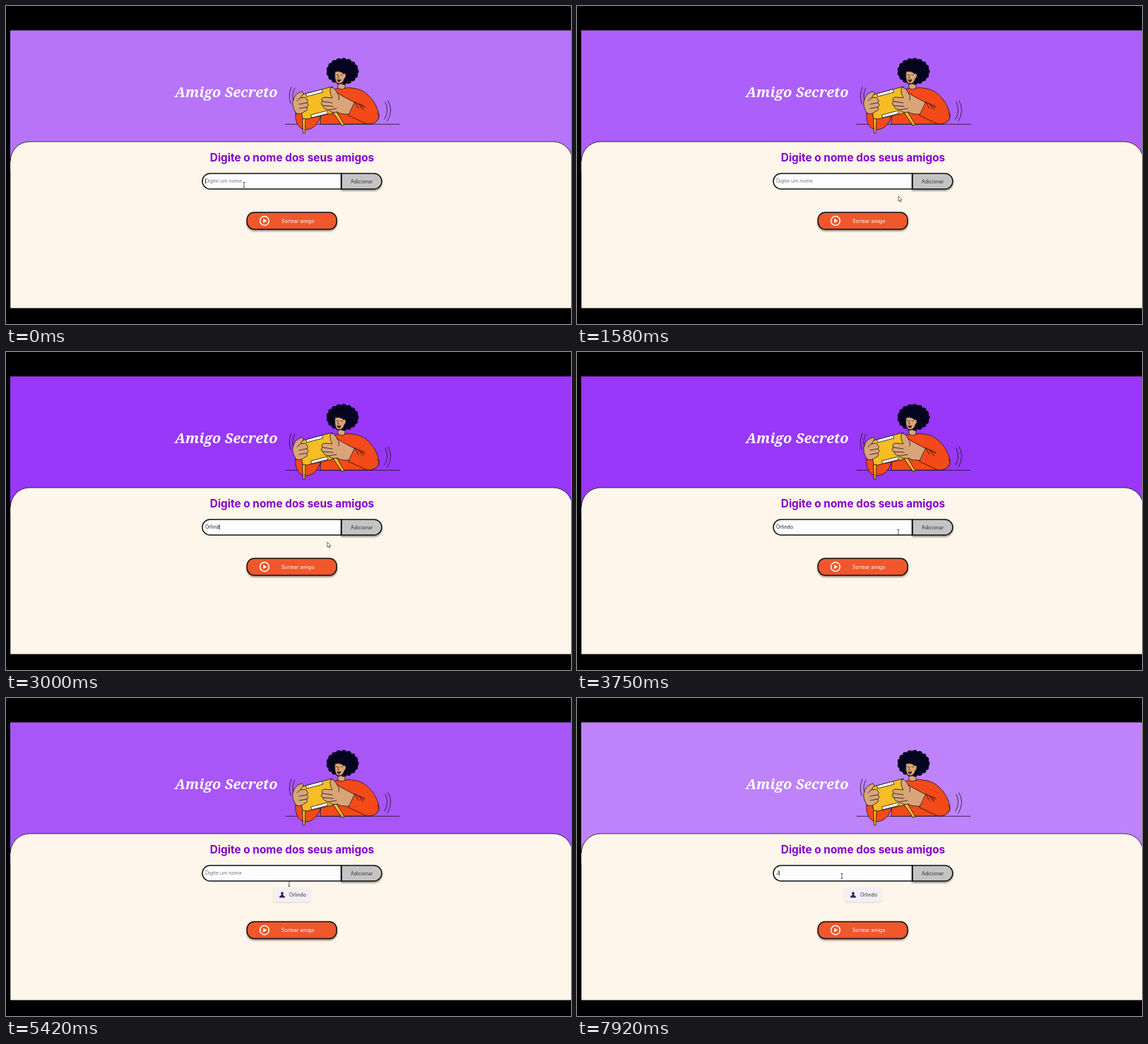
These frames come from a looping animation (800 by 450 pixels, 8 s). An HTML page:

```html
<!DOCTYPE html>
<html lang="pt">
<head>
<meta charset="utf-8">
<title>Amigo Secreto</title>
<style>
  html, body { margin: 0; width: 100%; height: 100%; overflow: hidden; background: #000; }
  svg { display: block; width: 100vw; height: 100vh; }
  text { font: 7px Inter, sans-serif; fill: #333; }
  .title { font: italic bold 20px "Noto Serif", serif; fill: #fff; }
  .heading { font-size: 15.4px; font-weight: 700; fill: #8400cf; text-anchor: middle; }
  .button { stroke: #111; stroke-width: 1.5; filter: drop-shadow(0 2px 1.2px #0006); }
  .ink { stroke: #17131c; stroke-width: .8; stroke-linejoin: round; stroke-linecap: round; }
  .line { fill: none; }
  .skin { fill: #d9a578; }
  .shirt { fill: #f44a19; }
  .box { fill: #f6bd24; }
  .paper { fill: #fff; }
  .hair { fill: #05051f; }
</style>
</head>
<body>
<svg viewBox="0 0 800 450">
  <rect width="800" height="450"/>
  <rect id="banner" x="6" y="34.5" width="794" height="200"/>
  <path d="M6.3 427.5V220A27 28 0 0 1 33 192H775A27 28 0 0 1 802 220V427.5Z" fill="#fef6ea"/>
  <path d="M6.3 219A27 27 0 0 1 33 192H775A27 27 0 0 1 802 219" class="ink line"/>
  <text class="title" x="239" y="128.5">Amigo Secreto</text>

  <g class="ink">
    <path class="line" d="M396 167.3H557M404 115Q399 126 403 138M409 116Q404 125 407 134
      M537 136Q543 148 536 160M541 134Q549 148 540 163"/>
    <path class="shirt" d="M445 167C445 150 450 136 458 123Q466 115 474 117Q486 114 496 117C514 121 525 139 528 153C529 163 522 167 507 167Z"/>
    <path class="shirt" d="M410 151C409 164 414 175 425 175C437 174 443 165 446 153Z"/>
    <path class="skin" d="M470 105V116Q475 120 480 116V103Z"/>
    <g id="curls" class="hair" stroke="none"></g>
    <path class="skin" d="M466 93C465 101 466 109 471 110Q477 110 479 103Q483 99 480 95L478 96Q474 91 466 93Z"/>
    <path class="line" stroke-width=".6" d="M467.500 97.500h2.500M474 97.500h2.500M471 98l-1.500 4h2"/>
    <path d="M469 104.500q3 1 5-.5q-1 4-3 3.500z" fill="#7d1118"/>
    <path class="box" d="M413 127L462 114L471 150L421 161Z"/>
    <path class="paper" d="M425 124L447 118L449 122L426 128ZM432 154L455 148L456 152L433 158Z"/>
    <path class="box" d="M420 160L424 159L423 180H421ZM463 150L467 148L479 168L476 169Z"/>
    <path class="skin" d="M411 152Q405 143 406 136Q408 125 416 122Q421 120 421 124L417 130Q426 128 426 132Q429 134 426 137Q430 140 426 143Q428 148 423 149Q418 154 411 152Z"/>
    <path class="line" d="M417 130L412 134M426 137L415 139M426 143L415 145"/>
    <path class="skin" d="M490 153Q474 154 469 150Q460 152 457 147Q449 146 449 141Q444 139 448 135Q445 130 451 129L462 130Q457 121 460 115Q465 115 469 123Q478 129 497 138Z"/>
    <path class="line" d="M448 135L462 137M449 141L463 142M457 147L468 145M469 123Q473 128 471 133"/>
    <path class="shirt" d="M494 136L517 146Q528 150 528 158Q524 168 511 167L485 155Z"/>
    <path class="line" d="M494 136L499 145M499 139L507 144M501 142L506 147"/>
    <path fill="#f44a19" stroke="none" d="M506 136L522 142L526 153L512 151Z"/>
  </g>

  <text class="heading" x="405" y="220">Digite o nome dos seus amigos</text>
  <path d="M475 237H521A11 11 0 0 1 532 248A11 11 0 0 1 521 259H475Z" fill="#c4c4c4" class="button"/>
  <path d="M474.500 237H289A11 11 0 0 0 278 248A11 11 0 0 0 289 259H474.500Z" fill="#fdfcff" stroke="#111" stroke-width="1.5"/>
  <text x="488" y="250.500">Adicionar</text>
  <text id="entry" x="282" y="250"></text>
  <path id="caret" d="M0 244.500v7" stroke="#111" stroke-width=".8"/>

  <g id="friend">
    <rect x="379" y="268" width="52" height="20.500" rx="3" fill="#f2f0f4" style="filter:drop-shadow(0 1px 1px #0002)"/>
    <path d="M387 282.500Q387 279.500 390 279Q388 274.500 391 274.500Q394 274.500 392 279Q395 279.500 395 282.500Z" fill="#3d1a5c"/>
    <text id="friendName" x="401" y="281"></text>
  </g>

  <g id="draw">
    <rect x="341.200" y="292" width="127" height="24" rx="10.500" fill="#f0572c" class="button"/>
    <circle cx="366" cy="304" r="6.400" fill="none" stroke="#fff" stroke-width="1.500"/>
    <path d="M364.200 300.800L369.200 304L364.200 307.200Z" fill="#fff"/>
    <text x="390" y="306.500" style="fill:#fff">Sortear amigo</text>
  </g>

  <path id="beam" class="line" d="M-1.500 -3.500H1.500M0 -3.500V3.500M-1.500 3.500H1.500" stroke="#333" stroke-width=".8"/>
  <path id="arrow" d="M0 0V7.200L1.700 5.700L2.900 8.200L4 7.700L2.900 5.300H5Z" fill="#fff" stroke="#333" stroke-width=".7"/>
</svg>
<script>
const LOOP = 8000, NAME = "Orlindo", PLACEHOLDER = "Digite um nome";
const TYPE_START = 2300, TYPE_STEP = 140, ADDED = 4600, FOCUSED = 6000, NEXT_TYPED = 7800;
const $ = id => document.getElementById(id);
const { banner, entry, caret, friend, friendName, draw, beam, arrow } =
  Object.fromEntries([..."banner entry caret friend friendName draw beam arrow".split(" ")].map(id => [id, $(id)]));

// Each stop is [time, ...values]
const bannerStops = [
  [0, 183, 116, 249], [1580, 173, 95, 251], [2420, 158, 65, 250], [3100, 152, 55, 248],
  [3750, 153, 56, 248], [5420, 168, 86, 248], [6580, 181, 111, 250], [8000, 191, 132, 250]
];
const pointerStops = [
  [0, 337, 253], [500, 337, 253], [1200, 455, 269], [3300, 455, 269], [3600, 455, 255],
  [3900, 455, 255], [4300, 497, 250], [4800, 497, 250], [5420, 401, 263], [5850, 375, 252], [8000, 375, 252]
];

function sample(stops, t) {
  const i = stops.findIndex(stop => stop[0] > t);
  const [a, b] = [stops[i - 1], stops[i]];
  const k = (t - a[0]) / (b[0] - a[0]);
  return a.slice(1).map((v, j) => v + (b[j + 1] - v) * k);
}

function typedAt(t) {
  if (t >= NEXT_TYPED) return "J";
  if (t < TYPE_START || t >= ADDED) return "";
  return NAME.slice(0, 1 + Math.floor((t - TYPE_START) / TYPE_STEP));
}

function caretVisible(t) {
  if (t >= ADDED && t < FOCUSED) return false;
  const typingEnd = TYPE_START + TYPE_STEP * (NAME.length - 1);
  if (t >= TYPE_START && t < typingEnd) return true;
  const since = [NEXT_TYPED, FOCUSED, typingEnd, 0].find(start => t >= start);
  return (t - since) % 1000 < 500;
}

function show(element, visible) {
  element.style.display = visible ? "" : "none";
}

function render(t) {
  banner.setAttribute("fill", `rgb(${sample(bannerStops, t).map(Math.round)})`);

  const typed = typedAt(t);
  entry.textContent = typed || PLACEHOLDER;
  entry.style.fill = typed ? "#222" : "#777";
  show(caret, caretVisible(t));
  const caretX = 282.4 + (typed ? entry.getComputedTextLength() : 0);
  caret.setAttribute("transform", `translate(${caretX})`);

  const added = t >= ADDED;
  show(friend, added);
  draw.setAttribute("transform", `translate(0 ${added ? 24.5 : 0})`);

  const [x, y] = sample(pointerStops, t);
  const overText = y < 264 && x < 474;
  show(beam, overText);
  show(arrow, !overText);
  for (const pointer of [beam, arrow]) pointer.setAttribute("transform", `translate(${x} ${y})`);
}

function addCurls() {
  const count = 17;
  const circle = (x, y, r) => `<circle cx="${x}" cy="${y}" r="${r}"/>`;
  let curls = `<ellipse cx="476.500" cy="92.500" rx="20" ry="16.500"/>`;
  for (let i = 0; i < count; i++) {
    const angle = i / count * 2 * Math.PI;
    curls += circle(476.5 + 19 * Math.cos(angle), 92.5 + 15 * Math.sin(angle), 4);
  }
  $("curls").innerHTML = curls;
}

addCurls();
friendName.textContent = NAME;
const start = performance.now();
(function tick() {
  render((performance.now() - start) % LOOP);
  requestAnimationFrame(tick);
})();
</script>
</body>
</html>
```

··········

**Instructions to follow**:
Scan the data above for the word "function". Copy every line in which it is found.

**Solution below**:
function sample(stops, t) {
function typedAt(t) {
function caretVisible(t) {
function show(element, visible) {
function render(t) {
function addCurls() {
(function tick() {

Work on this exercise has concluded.